Inowłódz Castle was built by king Casimir the Great in 1356-1366. Its function was to protect the customs chamber located on the Pilica ford, lying on the trade route running from Lwów, through Sandomierz to Toruń. Inowłódz and his ford were of strategic importance, cutting in between Mazovia and Lesser Poland.
The first recorded castle castellan was Piotr Tłuk from Strykowie family. At the end of the fourteenth century, the castle belonged to the Niemirowie family, however, Władysław Jagiełło bought it and due to its important location, restored to royal property. In connection with the deterioration of relations with prince Siemowit IV, the king predicted a threat from Mazovia and wanted to have an important, border stronghold. At the turn of the 14th and 15th centuries, he visited Inowłódz many times, presumably controlling the castle’s repairs and its reconstruction.

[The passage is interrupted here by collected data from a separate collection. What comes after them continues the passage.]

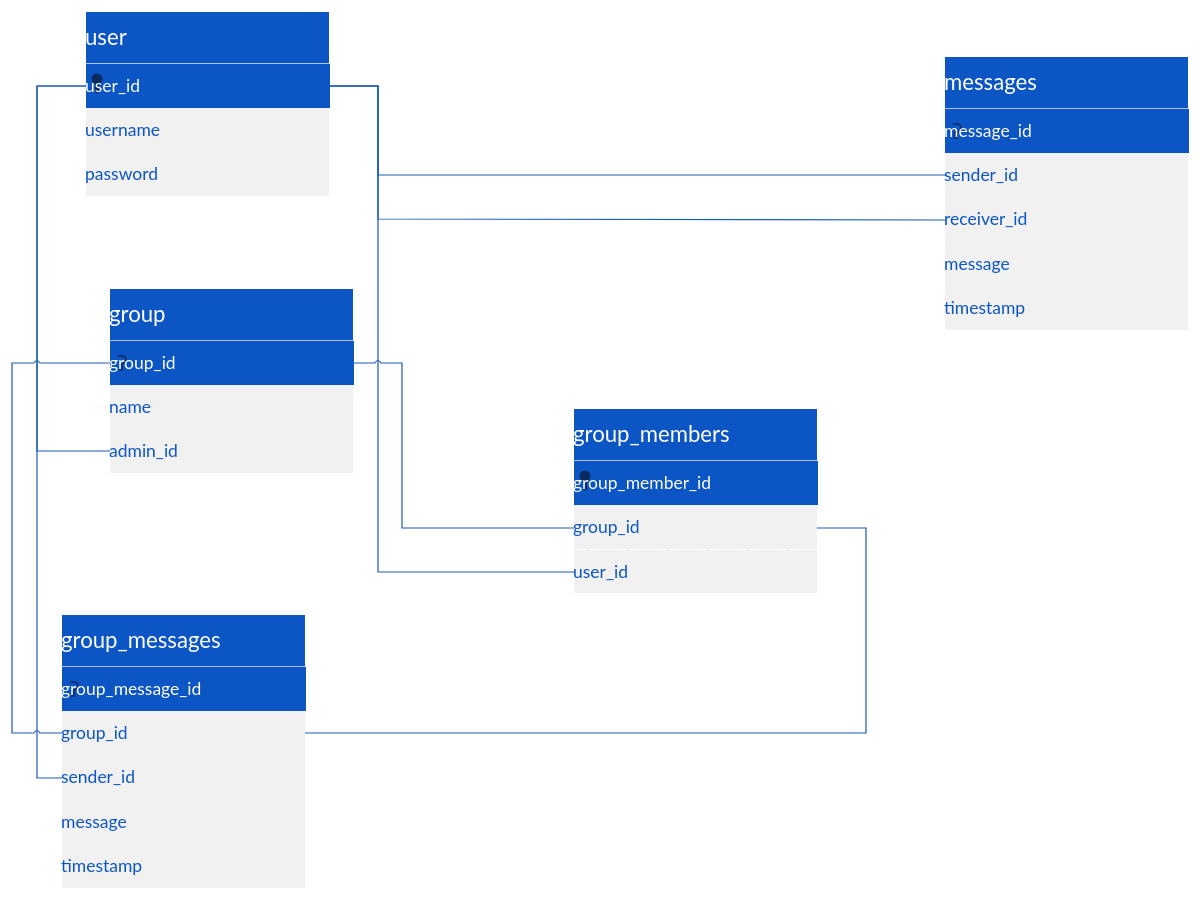
<!DOCTYPE html>
<html lang="en">
<head>
<meta charset="utf-8">
<title>Messaging database schema</title>
<style>
:root {
  --blue: #0c55c4;
  --line: #1c5bb8;
  --row: #f1f1f1;
  --key: #0a2a60;
  --rule: #a9c4ee;
}
* { box-sizing: border-box; margin: 0; padding: 0; }
body { width: 1200px; height: 901px; overflow: hidden; background: #fff; }
.schema {
  position: relative;
  width: 1200px;
  height: 901px;
  overflow: hidden;
  font-family: Lato, "Open Sans", sans-serif;
}
.links { position: absolute; inset: 0; fill: none; stroke: var(--line); stroke-width: 1.2; }
.entity {
  position: absolute;
  width: 243px;
  display: flex;
  flex-direction: column;
  background: var(--row);
  color: var(--blue);
}
.entity h2 {
  height: 52px;
  display: flex;
  align-items: center;
  background: var(--blue);
  border-bottom: 1px solid var(--rule);
  color: #fff;
  font-size: 22.2px;
  font-weight: 400;
  line-height: 1;
}
.entity ul { list-style: none; display: flex; flex-direction: column; }
.entity li {
  height: 44.3px;
  display: flex;
  align-items: center;
  font-size: 17.5px;
  line-height: 1;
  white-space: nowrap;
}
.entity span { position: relative; margin-left: -1px; }
.entity .primary {
  position: relative;
  height: 43.6px;
  width: 244px;
  background: var(--blue);
  color: #fff;
}
.key { position: absolute; left: 4px; top: 8px; width: 14px; height: 24px; }
.divided { border-top: 1px dashed #fff; }
#user { left: 86px; top: 12px; }
#messages { left: 945px; top: 57px; }
#group { left: 110px; top: 289px; }
#group-members { left: 574px; top: 409px; }
#group-messages { left: 62px; top: 615px; }
</style>
</head>
<body>
<main class="schema">
  <svg class="links" width="1200" height="901" viewBox="0 0 1200 901" aria-hidden="true">
    <defs>
      <g id="key-solid">
        <circle cx="7" cy="7" r="5.5" fill="#0a2a60"/>
        <path d="M5 11h4v9l-2 2-2-2z" fill="#0a2a60"/>
      </g>
      <g id="key-outline" fill="none" stroke="#0a2a60" stroke-width="1.6">
        <path d="M4 7h4q4 0 4 4t-4 4v6H6v-7"/>
      </g>
    </defs>
    <path d="M86 86H37V451H110"/>
    <path d="M86 86H37V778H62"/>
    <path d="M329 86H378V175H945"/>
    <path d="M329 86H378V219L945 220"/>
    <path d="M329 86H378V572H574"/>
    <path d="M353 363H381Q378 358 375 363" stroke="none"/>
    <path d="M353 363H375Q378 358 381 363H402V528H574"/>
    <path d="M110 363H40Q37 358 34 363H12V733H34Q37 728 40 733H62"/>
    <path d="M816 528H866V733H305"/>
  </svg>

  <section class="entity" id="user">
    <h2><span>user</span></h2>
    <ul>
      <li class="primary"><svg class="key" aria-hidden="true"><use href="#key-solid"/></svg><span>user_id</span></li>
      <li><span>username</span></li>
      <li><span>password</span></li>
    </ul>
  </section>

  <section class="entity" id="messages">
    <h2><span>messages</span></h2>
    <ul>
      <li class="primary"><svg class="key" aria-hidden="true"><use href="#key-outline"/></svg><span>message_id</span></li>
      <li><span>sender_id</span></li>
      <li><span>receiver_id</span></li>
      <li><span>message</span></li>
      <li><span>timestamp</span></li>
    </ul>
  </section>

  <section class="entity" id="group">
    <h2><span>group</span></h2>
    <ul>
      <li class="primary"><svg class="key" aria-hidden="true"><use href="#key-outline"/></svg><span>group_id</span></li>
      <li><span>name</span></li>
      <li><span>admin_id</span></li>
    </ul>
  </section>

  <section class="entity" id="group-members">
    <h2><span>group_members</span></h2>
    <ul>
      <li class="primary"><svg class="key" aria-hidden="true"><use href="#key-solid"/></svg><span>group_member_id</span></li>
      <li><span>group_id</span></li>
      <li class="divided"><span>user_id</span></li>
    </ul>
  </section>

  <section class="entity" id="group-messages">
    <h2><span>group_messages</span></h2>
    <ul>
      <li class="primary"><svg class="key" aria-hidden="true"><use href="#key-outline"/></svg><span>group_message_id</span></li>
      <li><span>group_id</span></li>
      <li><span>sender_id</span></li>
      <li><span>message</span></li>
      <li><span>timestamp</span></li>
    </ul>
  </section>
</main>
</body>
</html>
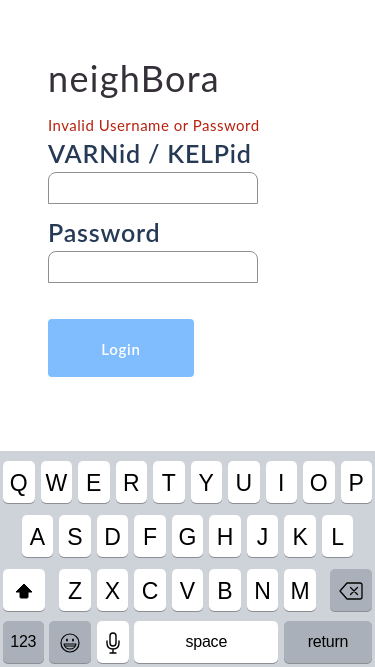
<!DOCTYPE html>
<html lang="en">
<head>
<meta charset="utf-8">
<title>neighBora – Login</title>
<style>
:root {
  --page: #ffffff;
  --title: #352f38;
  --label: #263a56;
  --error: #b8210f;
  --field-line: #8f8f8f;
  --button: #80bdff;
  --board: #ced3d9;
  --key: #ffffff;
  --key-dark: #a9b0ba;
  --key-edge: #8b8e93;
  --ink: #000000;
}
* { box-sizing: border-box; margin: 0; padding: 0; }
body {
  width: 375px;
  height: 667px;
  overflow: hidden;
  background: var(--page);
  display: flex;
  flex-direction: column;
  justify-content: space-between;
  font-family: Lato, sans-serif;
}
.login { padding: 56px 48px 0; white-space: nowrap; }
.brand {
  font-size: 36px;
  font-weight: 400;
  line-height: 44px;
  letter-spacing: 1.3px;
  color: var(--title);
}
.error {
  margin-top: 16px;
  font-size: 15px;
  line-height: 18px;
  letter-spacing: 0.5px;
  color: var(--error);
}
.group { margin-top: 4px; }
.group + .group { margin-top: 13px; }
.label {
  font-size: 25px;
  font-weight: 600;
  line-height: 30px;
  letter-spacing: 0.8px;
  color: var(--label);
}
.field {
  width: 210px;
  height: 32px;
  margin-top: 4px;
  border: 1px solid var(--field-line);
  border-radius: 8px 8px 0 0;
}
.button {
  display: flex;
  align-items: center;
  justify-content: center;
  width: 146px;
  height: 58px;
  margin-top: 36px;
  padding-top: 2px;
  border-radius: 4px;
  background: var(--button);
  color: var(--page);
  font-size: 15px;
  font-weight: 600;
  letter-spacing: 0.7px;
  text-decoration: none;
}
.keyboard {
  height: 216px;
  padding: 10px 3px 0;
  background: var(--board);
  font-family: "Liberation Sans", sans-serif;
  color: var(--ink);
}
.row { display: flex; justify-content: space-between; height: 42px; margin-bottom: 12px; }
.row.middle { padding: 0 18.7px; }
.row.lower { margin-bottom: 10px; }
.letters { display: flex; gap: 6px; }
.key {
  display: flex;
  align-items: center;
  justify-content: center;
  width: 31.5px;
  height: 42px;
  padding-top: 2px;
  border-radius: 5px;
  background: var(--key);
  box-shadow: 0 1px 0 var(--key-edge);
  font-size: 23px;
}
.key.wide { width: 42px; }
.key.dark { background: var(--key-dark); }
.key.word { font-size: 16px; letter-spacing: -0.2px; padding-top: 0; }
.key.numbers { width: 40.5px; }
.key.space { width: 144px; }
.key.return { width: 88px; }
.key svg { display: block; }
</style>
</head>
<body>
<main class="login">
  <h1 class="brand">neighBora</h1>
  <p class="error">Invalid Username or Password</p>
  <div class="group">
    <p class="label">VARNid / KELPid</p>
    <div class="field"></div>
  </div>
  <div class="group">
    <p class="label">Password</p>
    <div class="field"></div>
  </div>
  <a class="button" href="#">Login</a>
</main>

<section class="keyboard" aria-label="Keyboard">
  <div class="row">
    <span class="key">Q</span><span class="key">W</span><span class="key">E</span><span class="key">R</span><span class="key">T</span><span class="key">Y</span><span class="key">U</span><span class="key">I</span><span class="key">O</span><span class="key">P</span>
  </div>
  <div class="row middle">
    <span class="key">A</span><span class="key">S</span><span class="key">D</span><span class="key">F</span><span class="key">G</span><span class="key">H</span><span class="key">J</span><span class="key">K</span><span class="key">L</span>
  </div>
  <div class="row lower">
    <span class="key wide" role="img" aria-label="Shift">
      <svg width="18" height="16" viewBox="0 0 18 16"><path d="M9 1 L17 9 H13 V14 Q13 15 12 15 H6 Q5 15 5 14 V9 H1 Z" stroke="#000" stroke-linejoin="round"/></svg>
    </span>
    <div class="letters">
      <span class="key">Z</span><span class="key">X</span><span class="key">C</span><span class="key">V</span><span class="key">B</span><span class="key">N</span><span class="key">M</span>
    </div>
    <span class="key wide dark" role="img" aria-label="Delete">
      <svg width="24" height="18" viewBox="0 0 24 18" fill="none" stroke="#000" stroke-width="1.3" stroke-linecap="round" stroke-linejoin="round"><path d="M8 1 H21 Q23 1 23 3 V15 Q23 17 21 17 H8 L1 9 Z"/><path d="M11.500 5.500 L18.500 12.500 M18.500 5.500 L11.500 12.500"/></svg>
    </span>
  </div>
  <div class="row">
    <span class="key word dark numbers">123</span>
    <span class="key wide dark" role="img" aria-label="Emoji">
      <svg width="20" height="20" viewBox="0 0 20 20" fill="none" stroke="#000" stroke-width="1.2"><circle cx="10" cy="10" r="9"/><path d="M4 11 H16 Q15 16 10 16 Q5 16 4 11 Z M5 13 H15" stroke-linejoin="round"/><ellipse cx="7" cy="7" rx="1" ry="1.5" fill="#000" stroke="none"/><ellipse cx="13" cy="7" rx="1" ry="1.5" fill="#000" stroke="none"/></svg>
    </span>
    <span class="key" role="img" aria-label="Dictation">
      <svg width="14" height="22" viewBox="0 0 14 22" fill="none" stroke="#000" stroke-width="1.4" stroke-linecap="round"><rect x="4" y="1" width="6" height="13" rx="3"/><path d="M1 9 V11 Q1 17 7 17 Q13 17 13 11 V9 M7 17 V21 M4 21 H10"/></svg>
    </span>
    <span class="key word space">space</span>
    <span class="key word dark return">return</span>
  </div>
</section>
</body>
</html>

The interior development was considerably expanded, perhaps to increase the larger crew.
In 1515, the castle was bought by Adam Drzewicki, a representative of a wealthy Polish noble family, and in the mid-seventeenth century, the Lipski family became its owner. In times of Drzewickis, after 1563, the second significant reconstruction of the castle was carried out, caused by the fire that destroyed the building. As a result of the Polish-Swedish war in 1655-1657, the castle was destroyed and gradually fell into ruin.References:
Easter Aquhorthies stone circle, located near Inverurie, is one of the best-preserved examples of a recumbent stone circle, and one of the few that still have their full complement of stones. It consists of a ring of nine stones, eight of which are grey granite and one red jasper. Two more grey granite stones flank a recumbent of red granite flecked with crystals and lines of quartz. The circle is particularly notable for its builders' use of polychromy in the stones, with the reddish ones situated on the SSW side and the grey ones opposite.
The placename Aquhorthies derives from a Scottish Gaelic word meaning 'field of prayer', and may indicate a 'long continuity of sanctity' between the Stone or Bronze Age circle builders and their much later Gaelic successors millennia later. The circle's surroundings were landscaped in the late 19th century, and it sits within a small fenced and walled enclosure. A stone dyke, known as a roundel, was built around the circle some time between 1847 and 1866–7.